Gravity Experiment Proves Different Masses Fall the Same

Simon Stevin, Dutch engineer, inventor, and mathematician published results from a gravity experiment in 1586, whereby proving that objects with different masses fall at the same speed. Stevin dropped two lead balls, one ten times as heavy as the other, a distance of 30 feet and both simultaneously hit the ground. The results refuted Aristotelian assertion that objects of different weights fall at different speeds, preceded in 1583 by Galileo Galilei’s famous gravity studies.

      Simon Stevin
      Engineer, Mathematician

Additional Information:

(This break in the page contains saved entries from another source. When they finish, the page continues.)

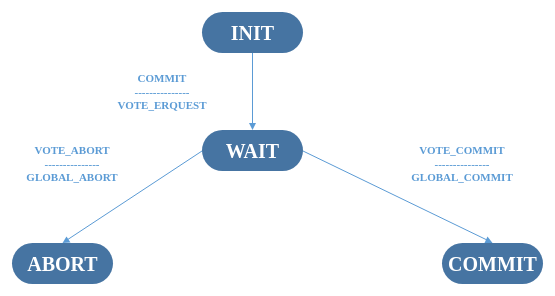
<!DOCTYPE html>
<html lang="en">
<head>
<meta charset="utf-8">
<title>Commit protocol state diagram</title>
<style>
:root {
  --paper: #ffffff;
  --state-fill: #4674a2;
  --state-text: #ffffff;
  --accent: #5b9bd5;
}
* { box-sizing: border-box; }
html, body { margin: 0; overflow: hidden; }
.diagram {
  position: relative;
  width: 555px;
  height: 296px;
  overflow: hidden;
  background: var(--paper);
  font-family: "Liberation Serif", serif;
  font-weight: 700;
}
.transitions { position: absolute; left: 0; top: 0; display: block; }
.transitions line { stroke: var(--accent); stroke-width: 1; }
.transitions polygon { fill: var(--accent); }
.state {
  position: absolute;
  display: flex;
  align-items: center;
  justify-content: center;
  width: 101px;
  height: 41px;
  border-radius: 21px;
  background: var(--state-fill);
  color: var(--state-text);
  font-size: 20px;
  line-height: 1;
  white-space: nowrap;
}
.state-init { left: 202px; top: 12px; }
.state-wait { left: 202px; top: 130px; }
.state-abort { left: 12px; top: 243px; }
.state-commit { left: 442px; top: 243px; }
.label {
  position: absolute;
  display: flex;
  flex-direction: column;
  align-items: center;
  width: 120px;
  color: var(--accent);
  font-size: 11px;
  line-height: 13.5px;
  white-space: nowrap;
}
.label-start { left: 102px; top: 72px; }
.label-abort { left: 12px; top: 144px; }
.label-commit { left: 402px; top: 144px; }
</style>
</head>
<body>
<main class="diagram">
  <svg class="transitions" width="555" height="296" viewBox="0 0 555 296" aria-hidden="true">
    <line x1="252.5" y1="53" x2="252.5" y2="124"/>
    <polygon points="249,123 256,123 252.5,130"/>
    <line x1="202" y1="151" x2="67" y2="240"/>
    <polygon points="62.5,243 66.5,236.5 70.5,242.5"/>
    <line x1="303" y1="151" x2="487" y2="240"/>
    <polygon points="492.5,243 484.5,243 487.5,236.5"/>
  </svg>

  <div class="state state-init">INIT</div>
  <div class="state state-wait">WAIT</div>
  <div class="state state-abort">ABORT</div>
  <div class="state state-commit">COMMIT</div>

  <div class="label label-start">
    <span>COMMIT</span>
    <span>---------------</span>
    <span>VOTE_ERQUEST</span>
  </div>
  <div class="label label-abort">
    <span>VOTE_ABORT</span>
    <span>---------------</span>
    <span>GLOBAL_ABORT</span>
  </div>
  <div class="label label-commit">
    <span>VOTE_COMMIT</span>
    <span>---------------</span>
    <span>GLOBAL_COMMIT</span>
  </div>
</main>
</body>
</html>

  • Free Fall – The Physics Hypertextbook
    Mass does not affect the acceleration due to gravity in any measurable way. The two quantities are independent of one another. Light objects accelerate more slowly than heavy objects only when forces other than gravity are also at work. When this happens, an object may be falling, but it is not in free fall.
  • Newtonian Mechanics – Why do two bodies of different masses fall …
    Jun 20, 2011 – Consequently, the acceleration is a = F m = G M R 2 , which is independent of the mass of the object. Hence any two objects that are subject only to the force of gravity will fall with the same acceleration and hence they will hit the ground at the same time.
  • If objects of different masses would not fall with the same speed …
    If objects of different masses would not fall with the same speed to the Earth in vacuum … A repeatable experiment using “everyday” masses that proves that more … Because of this, inertia plays no role in acceleration in a gravitational field.
  • Galileo’s Leaning Tower of Pisa experiment – Wikipedia
    Between 1589–92, the Italian scientist Galileo Galilei is said to have dropped two spheres of different masses from the Leaning Tower of Pisa to demonstrate …
  • Showing Science: Watch Objects in Free Fall – Scientific American
    Oct 10, 2013 – He even performed several experiments to test Aristotle’s theories. … Two balls of the same size, but different mass. … the same approximate acceleration 9.8 meters per second squared (9.8 m/s2, or g) due to Earth’s gravity.

Leave a Reply

Your email address will not be published. Required fields are marked *

This site uses Akismet to reduce spam. Learn how your comment data is processed.